This is the first stop in "Al-Andalus" (Arabic for the region of southern Spain) and the seat of the Moors empire in Spain. Small city by today's population, inthe 10th century it was the most populated city in the world. It was the vibrant center of education - medical, mathematics, astronomy - and the intellectual center of Europe.
You see, I've long been fascinated with the stylized representations of nature and the beautiful calligraphy at the height of the reign of the Moors in Spain. I took an art history class on Islamic Art and Architecture in college and vowed someday I'd visit the region in Spain and now... Wow! I had arrived!
My hotel was perfectly located to everything. It was in the "old" portion of the city- an easy walk to the Guadalquivir River, transportation, and the famous Cordoba Mosque. I had only 3 full days and nights with so much to do.
To get my bearings, a bought a ticket for the city tour bus and a ticket for the ruins of Madinat al Zahra. The bus was a wonderful idea. I saw so many areas and that gave me an overall feeling for the city. Next, was one of the goals on my list.
For the final in that art history class, I wrote about Madinat al Zahra( "beautiful town" in Arabic). This walled city was built by the caliph about 13 kilometers outside of Cordoba as the administrative, governmental and palace for the region and to rival the caliphates of Damascus and Baghdad. The gardens, buildings and location accomplished all that the caliph desired to display the power and richness of his kingdom and more. Sadly, it would be sacked and almost disappear within 80 years. Now, about 10% of the entire complex has been restored.

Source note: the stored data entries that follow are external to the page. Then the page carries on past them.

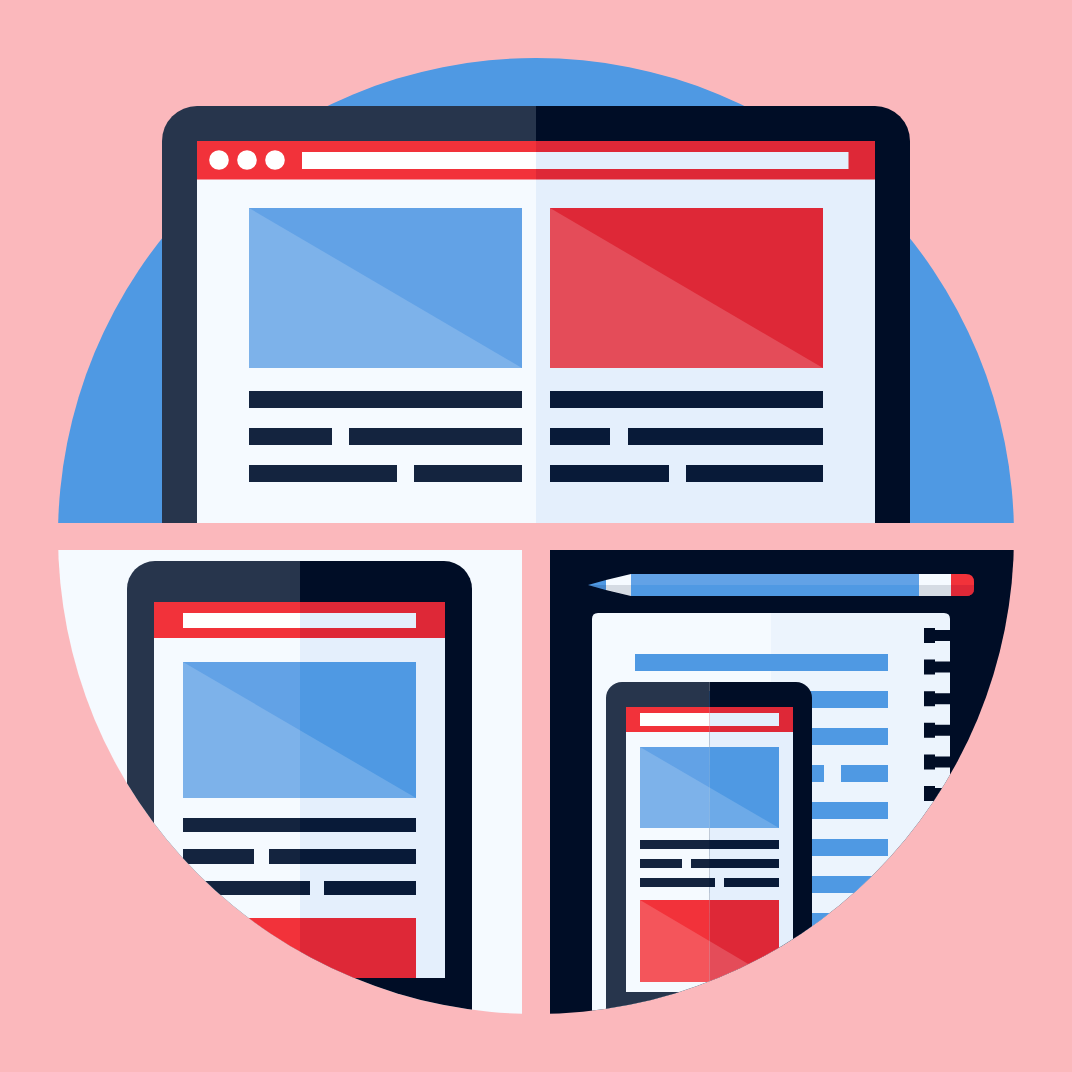
<!DOCTYPE html>
<html lang="en">
<head>
<meta charset="utf-8">
<title>Responsive web design</title>
<style>
:root {
  --pink: #fbb8bc;
  --blue: #4f99e3;
  --blue-soft: #62a2e6;
  --red: #f2323a;
  --red-deep: #de2837;
  --slate: #27354c;
  --navy: #000d26;
  --ink: #14243f;
  --ink-deep: #081a38;
  --paper: #f5faff;
  --paper-shade: #e4effc;
}
html, body { margin: 0; height: 100%; overflow: hidden; background: var(--pink); }
svg { display: block; width: 1072px; height: 1072px; }
.pink { fill: var(--pink); }
.blue { fill: var(--blue); }
.blue-soft { fill: var(--blue-soft); }
.red { fill: var(--red); }
.red-deep { fill: var(--red-deep); }
.slate { fill: var(--slate); }
.navy { fill: var(--navy); }
.ink { fill: var(--ink); }
.ink-deep { fill: var(--ink-deep); }
.paper { fill: var(--paper); }
.paper-shade { fill: var(--paper-shade); }
.white { fill: #fff; }
.glare { fill: #fff; opacity: .17; }
.shade { fill: var(--navy); opacity: .13; }
</style>
</head>
<body>
<svg viewBox="0 0 1072 1072" role="img" aria-label="A desktop, a tablet and a phone showing the same web page layout">
  <defs>
    <clipPath id="badge"><circle cx="536" cy="536" r="478"/></clipPath>
    <clipPath id="top-half"><rect width="1072" height="523"/></clipPath>
    <clipPath id="left-quarter"><rect y="550" width="522" height="522"/></clipPath>
    <clipPath id="right-quarter"><rect x="550" y="550" width="522" height="522"/></clipPath>
    <path id="ring" class="navy" d="M924 628h11v2h16v11h-16v2h-11z"/>
  </defs>

  <rect class="pink" width="1072" height="1072"/>

  <g id="desktop" clip-path="url(#top-half)">
    <circle class="blue" cx="536" cy="536" r="478"/>
    <path class="slate" d="M162 523V141a35 35 0 0 1 35-35H536V523z"/>
    <path class="navy" d="M536 106H875a35 35 0 0 1 35 35V523H536z"/>
    <rect class="paper" x="197" y="141" width="339" height="382"/>
    <rect class="paper-shade" x="536" y="141" width="339" height="382"/>
    <g id="browser-bar">
      <rect class="red" x="197" y="141" width="339" height="38.5"/>
      <rect class="red-deep" x="536" y="141" width="339" height="38.5"/>
      <circle class="white" cx="219" cy="160" r="9.8"/>
      <circle class="white" cx="247" cy="160" r="9.8"/>
      <circle class="white" cx="275" cy="160" r="9.8"/>
      <rect class="white" x="302" y="152" width="234" height="17"/>
      <rect class="paper-shade" x="536" y="152" width="312.5" height="17"/>
    </g>
    <g id="left-article">
      <rect class="blue-soft" x="249" y="208" width="273" height="160"/>
      <polygon class="glare" points="249,208 522,368 249,368"/>
      <g class="ink">
        <rect x="249" y="391" width="273" height="17"/>
        <rect x="249" y="428" width="83" height="17"/>
        <rect x="349" y="428" width="173" height="17"/>
        <rect x="249" y="465" width="148" height="17"/>
        <rect x="414" y="465" width="108" height="17"/>
      </g>
    </g>
    <g id="right-article">
      <rect class="red-deep" x="550" y="208" width="273" height="160"/>
      <polygon class="glare" points="550,208 823,368 550,368"/>
      <g class="ink-deep">
        <rect x="550" y="391" width="273" height="17"/>
        <rect x="550" y="428" width="60" height="17"/>
        <rect x="628" y="428" width="195" height="17"/>
        <rect x="550" y="465" width="119" height="17"/>
        <rect x="686" y="465" width="137" height="17"/>
      </g>
    </g>
  </g>

  <g clip-path="url(#badge)">
    <g id="tablet" clip-path="url(#left-quarter)">
      <rect class="paper" x="58" y="550" width="464" height="470"/>
      <path class="slate" d="M127 1020V589a28 28 0 0 1 28-28H300V1020z"/>
      <path class="navy" d="M300 561H444a28 28 0 0 1 28 28V1020H300z"/>
      <rect class="paper" x="154" y="602" width="146" height="376"/>
      <rect class="paper-shade" x="300" y="602" width="145" height="376"/>
      <rect class="red" x="154" y="602" width="146" height="36"/>
      <rect class="red-deep" x="300" y="602" width="145" height="36"/>
      <rect class="white" x="183" y="613" width="117" height="15"/>
      <rect class="paper-shade" x="300" y="613" width="116" height="15"/>
      <rect class="blue-soft" x="183" y="662" width="117" height="136"/>
      <rect class="blue" x="300" y="662" width="116" height="136"/>
      <polygon class="glare" points="183,662 416,798 183,798"/>
      <g class="ink">
        <rect x="183" y="818" width="233" height="14"/>
        <rect x="183" y="849" width="71" height="15"/>
        <rect x="269" y="849" width="147" height="15"/>
        <rect x="183" y="881" width="127" height="14"/>
        <rect x="324" y="881" width="92" height="14"/>
      </g>
      <g class="ink-deep">
        <rect x="300" y="818" width="116" height="14"/>
        <rect x="300" y="849" width="116" height="15"/>
        <rect x="300" y="881" width="10" height="14"/>
        <rect x="324" y="881" width="92" height="14"/>
      </g>
      <rect class="red" x="183" y="918" width="117" height="60"/>
      <rect class="red-deep" x="300" y="918" width="116" height="60"/>
    </g>

    <g id="desk" clip-path="url(#right-quarter)">
      <rect class="navy" x="550" y="550" width="464" height="470"/>

      <g id="pencil">
        <polygon class="paper" points="606,580 631,574 631,596 606,590"/>
        <polygon class="blue" points="588,585 606,580 606,590"/>
        <rect class="blue-soft" x="631" y="574" width="288" height="22"/>
        <rect class="paper" x="919" y="574" width="32" height="22"/>
        <path class="red" d="M951 574h15q8 0 8 8v6q0 8-8 8h-15z"/>
        <polygon class="shade" points="588,585 631,585 631,596"/>
        <rect class="blue" x="631" y="585" width="288" height="11"/>
        <rect class="shade" x="919" y="585" width="32" height="11"/>
        <path class="red-deep" d="M951 585h23v3q0 8-8 8h-15z"/>
      </g>

      <g id="notebook">
        <path class="paper" d="M592 1020V619q0-6 6-6H771V1020z"/>
        <path d="M771 613H944q6 0 6 6V1020H771z" fill="#ecf4fd"/>
        <use href="#ring"/>
        <use href="#ring" y="31.6"/>
        <use href="#ring" y="63.2"/>
        <use href="#ring" y="94.8"/>
        <use href="#ring" y="126.4"/>
        <use href="#ring" y="158"/>
        <g class="blue">
          <rect x="635" y="654" width="253" height="17"/>
          <rect x="635" y="691" width="253" height="17"/>
          <rect x="635" y="728" width="253" height="17"/>
          <rect x="635" y="765" width="189" height="17"/>
          <rect x="841" y="765" width="47" height="17"/>
          <rect x="635" y="802" width="253" height="17"/>
          <rect x="635" y="839" width="253" height="17"/>
          <rect x="635" y="876" width="253" height="17"/>
          <rect x="635" y="913" width="253" height="17"/>
        </g>
      </g>

      <g id="phone">
        <path class="slate" d="M606 1020V698a16 16 0 0 1 16-16H709.5V1020z"/>
        <path class="navy" d="M709.5 682H796a16 16 0 0 1 16 16V1020H709.5z"/>
        <rect class="paper" x="626" y="707" width="83.5" height="285"/>
        <rect class="paper-shade" x="709.5" y="707" width="83.5" height="285"/>
        <rect class="red" x="626" y="707" width="83.5" height="25"/>
        <rect class="red-deep" x="709.5" y="707" width="83.5" height="25"/>
        <rect class="white" x="640" y="713" width="69.5" height="13"/>
        <rect class="paper-shade" x="709.5" y="713" width="69.5" height="13"/>
        <rect class="blue-soft" x="640" y="747" width="69.5" height="81"/>
        <rect class="blue" x="709.5" y="747" width="69.5" height="81"/>
        <polygon class="glare" points="640,747 779,828 640,828"/>
        <g class="ink">
          <rect x="640" y="840" width="139" height="9"/>
          <rect x="640" y="859" width="42" height="9"/>
          <rect x="691" y="859" width="88" height="9"/>
          <rect x="640" y="878" width="75" height="9"/>
          <rect x="724" y="878" width="55" height="9"/>
        </g>
        <g class="ink-deep">
          <rect x="709.5" y="840" width="69.5" height="9"/>
          <rect x="709.5" y="859" width="69.5" height="9"/>
          <rect x="709.5" y="878" width="5.5" height="9"/>
          <rect x="724" y="878" width="55" height="9"/>
        </g>
        <rect class="red" x="640" y="900" width="69.5" height="82"/>
        <rect class="red-deep" x="709.5" y="900" width="69.5" height="82"/>
        <polygon class="glare" points="640,900 779,982 640,982"/>
      </g>
    </g>
  </g>
</svg>
</body>
</html>
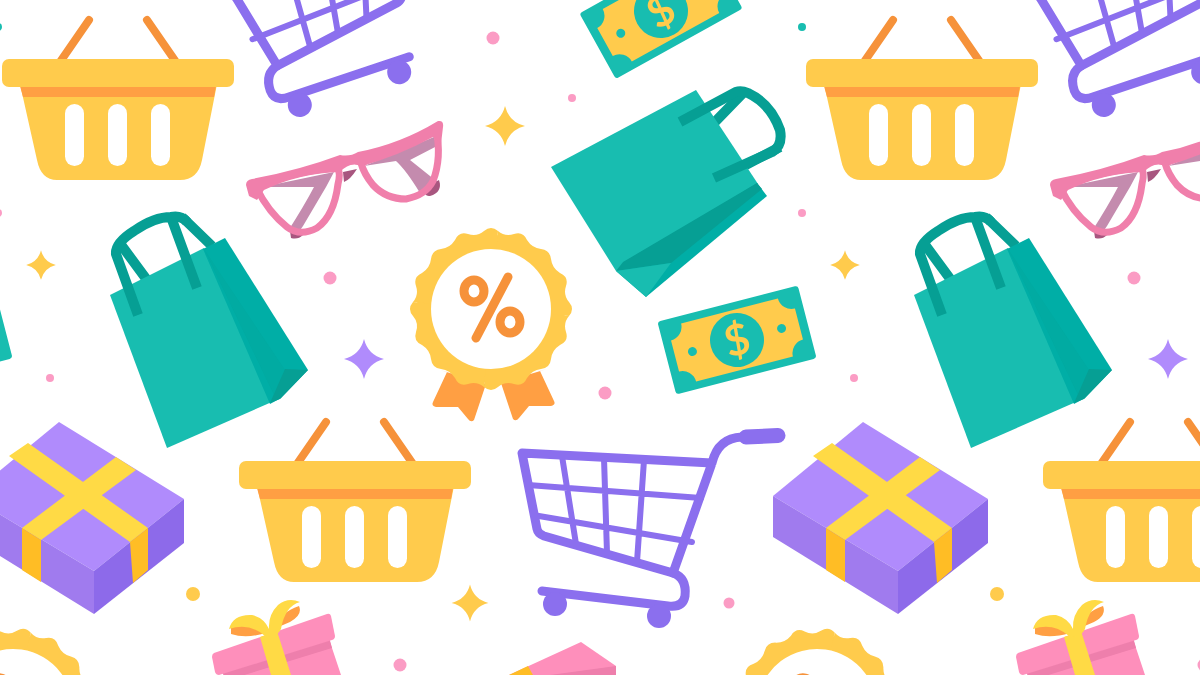
<!DOCTYPE html>
<html lang="en">
<head>
<meta charset="utf-8">
<title>Shopping pattern</title>
<style>
:root{
  --paper:#fff;
  --yellow:#ffcb4c; --ribbon:#ffda45; --ribbon-shade:#ffbd25; --orange:#ff9f43; --percent:#f6923a;
  --purple:#8b6fee; --violet:#b08bfc; --violet-mid:#a07bee; --violet-deep:#8d6aea;
  --teal:#18bdb0; --teal-mid:#00aea6; --teal-deep:#069f94;
  --pink:#fe8fbb; --pink-shade:#ee7fac; --dot-pink:#fb9cc4; --frame:#f07fab; --mauve:#c48bae; --plum:#a8567f;
}
html,body{margin:0;height:100%;overflow:hidden;background:var(--paper)}
.pattern{display:block;width:1200px;height:675px;background:var(--paper)}
.line{fill:none;stroke-linecap:round;stroke-linejoin:round}
.yellow{fill:var(--yellow)} .orange{fill:var(--orange)} .white{fill:var(--paper)}
.ribbon{fill:var(--ribbon)} .ribbon-shade{fill:var(--ribbon-shade)}
.violet{fill:var(--violet)} .violet-mid{fill:var(--violet-mid)} .violet-deep{fill:var(--violet-deep)}
.teal{fill:var(--teal)} .teal-mid{fill:var(--teal-mid)} .teal-deep{fill:var(--teal-deep)}
.pink{fill:var(--pink)} .pink-shade{fill:var(--pink-shade)} .dot-pink{fill:var(--dot-pink)}
.strap{fill:none;stroke:var(--teal-deep);stroke-width:10;stroke-linejoin:round}
.cart-line{stroke:var(--purple);stroke-width:9}
.cart-grid{stroke:var(--purple);stroke-width:6}
.percent{stroke:var(--percent);stroke-width:9}
.dollar{font:700 43px Lato,"Open Sans",sans-serif;fill:var(--yellow);text-anchor:middle}
</style>
</head>
<body>
<svg class="pattern" viewBox="0 0 1200 675" role="img" aria-label="Repeating pattern of shopping baskets, carts, bags, gifts, banknotes and glasses">
<defs>
  <g id="basket">
    <path class="line" d="M89 20L60 62M147 20L176 62" stroke="var(--percent)" stroke-width="8"/>
    <path class="yellow" d="M20 84H217L202 160Q198 180 180 180H57Q41 180 37 160Z"/>
    <path class="orange" d="M20 86H216L214 97H23Z"/>
    <rect class="yellow" x="2" y="59" width="232" height="28" rx="7"/>
    <g class="white">
      <rect x="65" y="104" width="19" height="62" rx="9.5"/>
      <rect x="108" y="104" width="19" height="62" rx="9.5"/>
      <rect x="151" y="104" width="19" height="62" rx="9.5"/>
    </g>
  </g>

  <g id="cart">
    <path class="line cart-grid" d="M562 456L576 544M604 458L607 553M644 460L637 562M528 485L701 498M533 515L692 542"/>
    <path class="line cart-line" d="M712 463L522 453L537 529Q538 534 544 536L673 573L712 463Q718 438 742 437"/>
    <path class="line cart-line" d="M673 573Q687 578 685 596Q683 608 668 606L542 591"/>
    <path class="line" d="M746 437L778 435.500" stroke="var(--purple)" stroke-width="15"/>
    <circle cx="555" cy="604" r="12" fill="var(--purple)"/>
    <circle cx="659" cy="616" r="12" fill="var(--purple)"/>
  </g>

  <g id="banknote">
    <rect class="teal" x="-72.500" y="-37.500" width="145" height="75" rx="3"/>
    <path class="yellow" d="M-50-30H50A14 14 0 0 0 64-16V16A14 14 0 0 0 50 30H-50A14 14 0 0 0-64 16V-16A14 14 0 0 0-50-30Z"/>
    <circle class="teal" r="27"/>
    <circle class="teal" cx="-46" r="4.500"/>
    <circle class="teal" cx="46" r="4.500"/>
    <text class="dollar" y="15">$</text>
  </g>

  <path id="scallop" d="M0 0L7-78Q14-72 23-75Q32-78 36-69Q41-61 50-60Q59-59 60-50Q61-41 69-36Q78-32 75-23Q72-14 78-7Q84 0 78 7Z"/>
  <g id="badge">
    <g class="yellow">
      <circle r="74"/>
      <use href="#scallop"/>
      <use href="#scallop" transform="rotate(90)"/>
      <use href="#scallop" transform="rotate(180)"/>
      <use href="#scallop" transform="rotate(270)"/>
    </g>
    <circle class="white" r="60"/>
    <g class="line percent">
      <path d="M17-32L-15 29"/>
      <ellipse cx="-17" cy="-18" rx="10" ry="11"/>
      <ellipse cx="19" cy="13" rx="10" ry="11"/>
    </g>
  </g>
  <path id="badge-tail" class="orange" d="M440 370L486 384L474 420Q471 423 468 419L458 407L436 407Q431 406 433 402L447 372Z"/>

  <path id="sparkle" d="M0-20Q4-4 20 0Q4 4 0 20Q-4 4-20 0Q-4-4 0-20Z"/>

  <g id="glasses">
    <g fill="var(--mauve)">
      <path d="M262 187L334 172L326 187L303 226L296 236L288 231Q304 206 314 187Z"/>
      <path d="M364 166L434 137L437 146L410 160L440 184L433 192L420 193Q406 170 396 161Z"/>
    </g>
    <path d="M290 231Q298 227 303 235Q298 240 291 238ZM424 188L439 180Q443 192 430 196Q424 197 424 188ZM343 172L357 169Q350 180 344 182Z" fill="var(--plum)"/>
    <g class="line" stroke="var(--frame)" stroke-width="7">
      <path d="M256 187Q298 170 337 168Q341 172 338 184Q334 216 317 228Q300 237 287 227Q268 212 256 187Z"/>
      <path d="M361 163Q398 150 436 129Q442 158 433 181Q426 195 406 199Q386 199 373 185Q364 174 361 163Z"/>
      <path d="M335 168Q348 157 364 162"/>
    </g>
    <path d="M246 185Q246 180 252 179Q300 170 340 155Q350 157 358 152Q400 144 438 121Q444 120 443 127L441 144L433 137Q396 157 361 166Q350 161 340 172Q300 173 264 190L257 200L249 196Z" fill="var(--frame)"/>
  </g>

  <g id="bag-upright">
    <path class="strap" d="M147 280L119 242M212 246L182 217"/>
    <path class="teal" d="M110 295L204 248L281 398L167 448Z"/>
    <path class="teal-mid" d="M203 249L225 238L308 370L281 398L270 404Z"/>
    <path class="teal-deep" d="M204 249L285 370L281 398L274 395Z" opacity=".25"/>
    <path class="teal-deep" d="M285 369L308 370L280 399L270 403Z"/>
    <path class="strap" d="M138 315L116 254Q115 243 134 231Q154 217 171 217Q181 215 187 222M171 217L197 288"/>
  </g>

  <g id="bag-tilted">
    <path class="strap" d="M712 125L744 92M740 168L780 147"/>
    <path class="teal" d="M551 167L696 90L758 184L616 271Z"/>
    <path class="teal-mid" d="M616 271L757 183L767 196L646 297Z"/>
    <path class="teal-deep" d="M616 271L623 262L757 183L762 189L671 263Z"/>
    <path class="teal" d="M616 271L671 263L646 297Z"/>
    <path class="strap" d="M680 122L736 92Q741 90 748 93Q771 104 780 130Q783 146 772 152L714 178"/>
  </g>

  <g id="gift-box">
    <path class="violet" d="M863 422L988 499L898 571L773 496Z"/>
    <path class="violet-mid" d="M773 496L898 571V614L773 537Z"/>
    <path class="violet-deep" d="M898 571L988 499V543L898 614Z"/>
    <path class="ribbon" d="M832 443L952 528L934 542L813 456ZM920 457L940 470L845 540L826 528Z"/>
    <path class="ribbon-shade" d="M826 528L845 540V582L826 570ZM934 542L952 528V570L937 583Z"/>
  </g>

  <g id="gift-bow">
    <path class="pink" d="M222 668L328 636L341 675H224Z"/>
    <path class="pink-shade" d="M222 670L329 637L332 648L225 681Z"/>
    <path class="pink" d="M214 653L327 614Q330 613 331 616L335 636Q335 639 332 640L219 675Q216 675 215 672L212 657Q212 654 214 653Z"/>
    <path class="ribbon" d="M260 637L277 631L291 675H271Z"/>
    <path class="orange" d="M231 625Q240 618 258 622L266 633Q246 639 231 634ZM276 628Q280 612 299 606Q303 615 290 622Z"/>
    <path class="ribbon" d="M229 629Q233 614 252 615Q264 618 269 629Q268 615 278 605Q288 597 300 602Q285 606 281 629Q276 639 265 636Q249 622 229 629Z"/>
  </g>

  <g id="gift-corner">
    <path class="pink" d="M509 675L581 642L616 666V675Z"/>
    <path class="pink-shade" d="M550 675L616 666V675Z"/>
    <path class="ribbon-shade" d="M509 675L528 666L533 675Z"/>
  </g>

  <g id="tile">
    <use href="#basket"/>
    <use href="#basket" x="237" y="402"/>
    <use href="#cart"/>
    <use href="#cart" transform="translate(300 106) rotate(-11.700) scale(-1 1) translate(-659 -617)"/>
    <use href="#glasses"/>
    <use href="#bag-upright"/>
    <use href="#bag-tilted"/>
    <use href="#banknote" transform="translate(737 340) rotate(-14.500)"/>
    <use href="#banknote" transform="translate(661 11) rotate(-29)"/>
    <use href="#badge-tail"/>
    <use href="#badge-tail" transform="translate(987 -1) scale(-1 1)"/>
    <use href="#badge" transform="translate(491 309)"/>
    <use href="#badge" transform="translate(817 709) rotate(8)"/>
    <use href="#gift-box"/>
    <use href="#gift-bow"/>
    <use href="#gift-corner"/>
    <g class="yellow">
      <use href="#sparkle" x="505" y="126"/>
      <use href="#sparkle" transform="translate(41 265) scale(.74)"/>
      <use href="#sparkle" transform="translate(470 603) scale(.92)"/>
      <circle cx="193" cy="594" r="7"/>
    </g>
    <use href="#sparkle" class="violet" x="364" y="359"/>
    <g class="dot-pink">
      <circle cx="493" cy="38" r="6.500"/>
      <circle cx="572" cy="98" r="4"/>
      <circle cx="330" cy="278" r="6.500"/>
      <circle cx="605" cy="393" r="6.500"/>
      <circle cx="50" cy="378" r="4"/>
      <circle cx="802" cy="213" r="4"/>
      <circle cx="729" cy="603" r="5.500"/>
      <circle cx="400" cy="665" r="6.500"/>
    </g>
    <circle class="teal" cx="802" cy="27" r="4"/>
  </g>
</defs>

<use href="#tile" x="-804"/>
<use href="#tile"/>
<use href="#tile" x="804"/>
</svg>
</body>
</html>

A tour ticket to the site includes transportation to a low-build building where you find the theater featuring a 15-minute film with wonderful animations picturing how the city must have appeared. You see an ambassador and his aides entering on horseback completely in awe by the splendor of the gardens and buildings against the backdrop of the Sierra Morena mountains. Then, the scene dissolves and shows the viewer where it is in the restored area at the ruins. Very well done. With those images in mind, you board buses to go to the site.
On my final day, I visited the famous Cordoba Mosque. Let me say that no photos or paintings can prepare you for its size and grandeur. I was so awestruck that even thinking about it brings tears to my eyes. What magnificence! I kept thinking I was experiencing one of the wonders of the world. I shot photo after photo in the hope that somehow I could capture the scope of it. (Everyone who's seen it comments on the size. I read that at the city's zenith 20,000 worshippers prayed there!)
When the Christians conquered Cordoba, they plopped a church in the middle of it. At least they had the good sense not to destroy and replace it. I'd like to think that they realized how extraordinary it was.
That evening, as I sat at an outdoor cafe enjoying my dinner, I realized that there was one more thing I wanted to do in Cordoba. I paid my bill and hurried to the river just in time to photograph the sun setting over the Guadalquiver River which passes through tothe next stop on my journey - Seville. Yet, saying good-bye to Cordoba wasn't easy.